Gertrude Belle Elion (1918-1999) revolutionized the process of developing new medications. While other researchers used a trial and error approach, Elion pioneered a more scientific method, analyzing the chemical composition of cells. Elion and her team worked tirelessly to detect differences between healthy human cells and diseased cells. In all, Gertrude’s team patented 45 drugs for illnesses such as AIDS, leukemia, and herpes. She also created a drug to prevent the body from rejecting transplants. Elion’s impact reaches far beyond the specific drugs she invented. Her greatest legacy is her game-changing method of pharmaceutical research which opened the door to countless treatments over the last half century. In 1988 Elion won the Nobel Prize for her groundbreaking scientific techniques.

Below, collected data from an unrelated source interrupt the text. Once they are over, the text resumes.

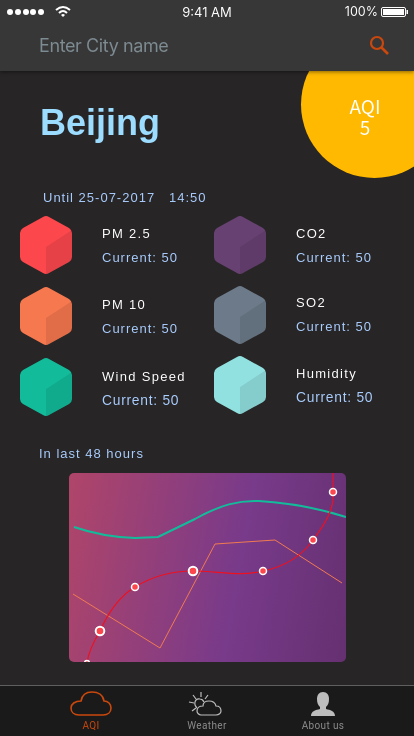
<!DOCTYPE html>
<html lang="en">
<head>
<meta charset="utf-8">
<title>Air quality – Beijing</title>
<style>
:root {
  --page: #272525;
  --bar: #383737;
  --tabbar: #1b1a1a;
  --accent: #c9480d;
  --sun: #ffb900;
  --city: #9bdcff;
  --info: #a9cdff;
  --hint: #7d8b92;
  --muted: #8d8d8d;
  --icon: #bdbdbd;
  --teal: #12bc9b;
  --sans: "Liberation Sans", Arial, sans-serif;
}
* { box-sizing: border-box; margin: 0; padding: 0; }
html, body { width: 414px; height: 736px; overflow: hidden; }
body { background: var(--page); font-family: var(--sans); color: #fff; }
svg { display: block; }
a { color: inherit; text-decoration: none; }
.app { position: relative; display: flex; flex-direction: column; width: 414px; height: 736px; overflow: hidden; background: var(--page); }

.top { position: relative; height: 71px; background: var(--bar); box-shadow: 0 1px 4px #0007; }
.status { display: grid; grid-template-columns: 1fr auto 1fr; align-items: center; height: 24px; padding: 0 6px; font: 13px/24px Inter, sans-serif; }
.battery { display: flex; justify-content: flex-end; align-items: center; gap: 3px; font-size: 12.5px; }
.search { display: flex; justify-content: space-between; align-items: center; height: 43px; padding: 0 24px 0 39px; font: 18px/1 Inter, sans-serif; letter-spacing: -.4px; color: var(--hint); }

.sun { position: absolute; left: 301px; top: 31px; width: 147px; height: 147px; border-radius: 50%; background: var(--sun); }
.sun p { width: 128px; padding-top: 64px; text-align: center; font: 500 19px/21px "Noto Sans CJK JP", "Noto Sans", sans-serif; }

.city { height: 42px; margin: 31px 0 0 40px; font-size: 36px; line-height: 42px; color: var(--city); position: relative; }
.note { font-size: 13px; line-height: 16px; letter-spacing: 1px; color: var(--info); white-space: pre; }
.updated { margin: 46px 0 0 43px; }

.metrics { display: grid; grid-template-columns: 194px 194px; align-items: start; height: 202px; margin: 10px 0 0 20px; }
.column { display: flex; flex-direction: column; gap: 13px; list-style: none; }
.column + .column { gap: 12px; }
.metric { display: flex; align-items: center; gap: 30px; height: 58px; }
.metric svg { flex: none; color: var(--tone); }
.metric dt { font-size: 13px; line-height: 24px; letter-spacing: 1.3px; }
.metric dd { font-size: 13px; line-height: 24px; letter-spacing: 1px; color: var(--info); }
.metric dl { padding-top: 2px; white-space: nowrap; }
.column li:last-child dd { font-size: 13.8px; letter-spacing: .75px; line-height: 23px; }
.column + .column li:nth-child(n+2) dl { padding-top: 0; }

.history { margin: 28px 0 0 39px; }
.chart { width: 277px; height: 189px; margin: 11px 0 0 69px; border-radius: 5px; overflow: hidden; background: linear-gradient(100deg, #b04569 0%, #783a8a 60%, #653070 100%); }

.tabs { display: grid; grid-template-columns: repeat(3, 116px); height: 51px; margin-top: auto; padding: 0 33px; border-top: 1px solid #605f5f; background: var(--tabbar); font: 10px/12px Roboto, sans-serif; letter-spacing: .35px; color: var(--muted); }
.tabs a { display: flex; flex-direction: column; align-items: center; justify-content: space-between; padding: 5px 0 4px; }
.tabs .active { color: var(--accent); }
</style>
</head>
<body>
<main class="app">
  <div class="sun"><p>AQI<br>5</p></div>

  <header class="top">
    <div class="status">
      <svg width="66" height="14" viewBox="0 0 66 14" fill="#fff" role="img" aria-label="Signal and wireless">
        <circle cx="4" cy="7" r="3"/><circle cx="12" cy="7" r="3"/><circle cx="20" cy="7" r="3"/><circle cx="27" cy="7" r="3"/><circle cx="35" cy="7" r="3"/>
        <g fill="none" stroke="#fff" stroke-width="2"><path d="M50 5Q57 -1 64 5"/><path d="M53 8Q57 4 61 8"/></g>
        <path d="M55 10Q57 8 59 10L57 12Z"/>
      </svg>
      <time>9:41 AM</time>
      <div class="battery">
        <span>100%</span>
        <svg width="27" height="10" viewBox="0 0 27 10" fill="#fff" role="img" aria-label="Battery full">
          <rect x=".5" y=".5" width="24" height="9" rx="1.5" fill="none" stroke="#fff"/>
          <rect x="2" y="2" width="21" height="6"/><rect x="25.5" y="3" width="1.5" height="4"/>
        </svg>
      </div>
    </div>
    <div class="search">
      <span>Enter City name</span>
      <svg width="21" height="21" viewBox="0 0 21 21" fill="none" stroke="var(--accent)" role="img" aria-label="Search">
        <circle cx="8" cy="8" r="6" stroke-width="2.2"/><path d="M12.5 12.5L19 19" stroke-width="2.6"/>
      </svg>
    </div>
  </header>

  <h1 class="city">Beijing</h1>
  <p class="note updated">Until 25-07-2017   14:50</p>

  <svg width="0" height="0" style="position:absolute" aria-hidden="true">
    <defs>
      <path id="hex-shape" d="M23 1Q26 -1 29 1L49 12Q52 14 52 17V41Q52 44 49 46L29 57Q26 59 23 57L3 46Q0 44 0 41V17Q0 14 3 12Z"/>
      <clipPath id="hex-clip"><use href="#hex-shape"/></clipPath>
      <g id="hexagon">
        <use href="#hex-shape" fill="currentColor"/>
        <path d="M26 31L52 14V44L26 59Z" fill="#000" fill-opacity=".09" clip-path="url(#hex-clip)"/>
      </g>
    </defs>
  </svg>

  <section class="metrics">
    <ul class="column">
      <li class="metric" style="--tone:#fc474d"><svg width="52" height="58"><use href="#hexagon"/></svg><dl><dt>PM 2.5</dt><dd>Current: 50</dd></dl></li>
      <li class="metric" style="--tone:#f6784f"><svg width="52" height="58"><use href="#hexagon"/></svg><dl><dt>PM 10</dt><dd>Current: 50</dd></dl></li>
      <li class="metric" style="--tone:#12bc9b"><svg width="52" height="58"><use href="#hexagon"/></svg><dl><dt>Wind Speed</dt><dd>Current: 50</dd></dl></li>
    </ul>
    <ul class="column">
      <li class="metric" style="--tone:#674172"><svg width="52" height="58"><use href="#hexagon"/></svg><dl><dt>CO2</dt><dd>Current: 50</dd></dl></li>
      <li class="metric" style="--tone:#6c7a89"><svg width="52" height="58"><use href="#hexagon"/></svg><dl><dt>SO2</dt><dd>Current: 50</dd></dl></li>
      <li class="metric" style="--tone:#92e1e1"><svg width="52" height="58"><use href="#hexagon"/></svg><dl><dt>Humidity</dt><dd>Current: 50</dd></dl></li>
    </ul>
  </section>

  <h2 class="note history" style="font-weight:400">In last 48 hours</h2>
  <div class="chart">
    <svg width="277" height="189" viewBox="0 0 277 189" fill="none" role="img" aria-label="Line chart of the last 48 hours">
      <path d="M5 54Q34 64 66 65L89 64L126 46C151 32 170 27 190 28C222 30 252 36 277 44" stroke="var(--teal)" stroke-width="2"/>
      <path d="M4 121L91 175L146 71L206 67L273 110" stroke="#f07a50"/>
      <path d="M18 189C20 178 25 168 31 158C39 140 51 123 66 114C84 103 104 98 124 98C149 98 171 104 194 98C214 94 232 84 244 67C256 51 266 35 264 19V0" stroke="#ee1020" stroke-width="1.2"/>
      <g fill="#fc474d" stroke="#fff" stroke-width="1.5">
        <circle cx="18" cy="190" r="2.5"/><circle cx="66" cy="114" r="3.5"/><circle cx="194" cy="98" r="3.5"/><circle cx="244" cy="67" r="3.5"/><circle cx="264" cy="19" r="3.5"/>
        <g stroke-width="2"><circle cx="31" cy="158" r="4.3"/><circle cx="124" cy="98" r="4.3"/></g>
      </g>
    </svg>
  </div>

  <nav class="tabs">
    <a class="active" href="#">
      <svg width="42" height="26" viewBox="0 0 42 26" fill="none" stroke="currentColor" stroke-width="1.6" aria-hidden="true">
        <path d="M9 24H33C38 24 41 21 41 17C41 13 38 10 34 10C33 4 28 1 22 1C16 1 12 4 11 10C5 10 1 13 1 17C1 21 4 24 9 24Z"/>
      </svg>
      <span>AQI</span>
    </a>
    <a href="#">
      <svg width="38" height="26" viewBox="0 0 38 26" fill="none" stroke="var(--icon)" stroke-width="1.2" aria-hidden="true">
        <g transform="translate(-2)">
          <path d="M15 1V6M7 4L10 8M22 4L19 8M3 11L8 12M6 20L10 17"/>
          <path d="M11 17C7 13 9 7 14 8C16 8 17 9 18 11"/>
          <path d="M15 24H30C33 24 35 22 35 20C35 17 33 15 30 15C29 11 26 10 23 10C19 10 17 12 17 15C13 15 11 17 11 20C11 22 13 24 15 24Z"/>
        </g>
      </svg>
      <span>Weather</span>
    </a>
    <a href="#">
      <svg width="24" height="26" viewBox="0 0 24 26" fill="var(--icon)" aria-hidden="true">
        <path d="M12 1C16 1 18 4 18 8C18 12 17 14 15 16V18C19 19 24 20 24 25H0C0 20 5 19 9 18V16C7 14 6 12 6 8C6 4 8 1 12 1Z"/>
      </svg>
      <span>About us</span>
    </a>
  </nav>
</main>
</body>
</html>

Elion’s passion for biochemistry was inspired by the death of her grandfather, who passed away from stomach cancer when she was 15 years old. Growing up in the Bronx, Gertrude was very close with her grandfather. “I was highly motivated to do something that might eventually lead to a cure for this terrible disease”, Gertrude remarked years later. When Elion’s family went bankrupt in the stock market crash of 1929, her dream of attending college was put in jeopardy. Fortunately, her high grades earned her a spot at nearby Hunter College, which was free to all students who were accepted. afford to pay for graduate school. After completing her chemistry degree, Elion couldn’t afford to pay for graduate school. In 1944 she was hired by a pharmaceutical company that would later become GSK. It was at this laboratory that Getrude Elion would make history. Her visionary work led to the first antiviral drugs and launched a new era of medical discovery.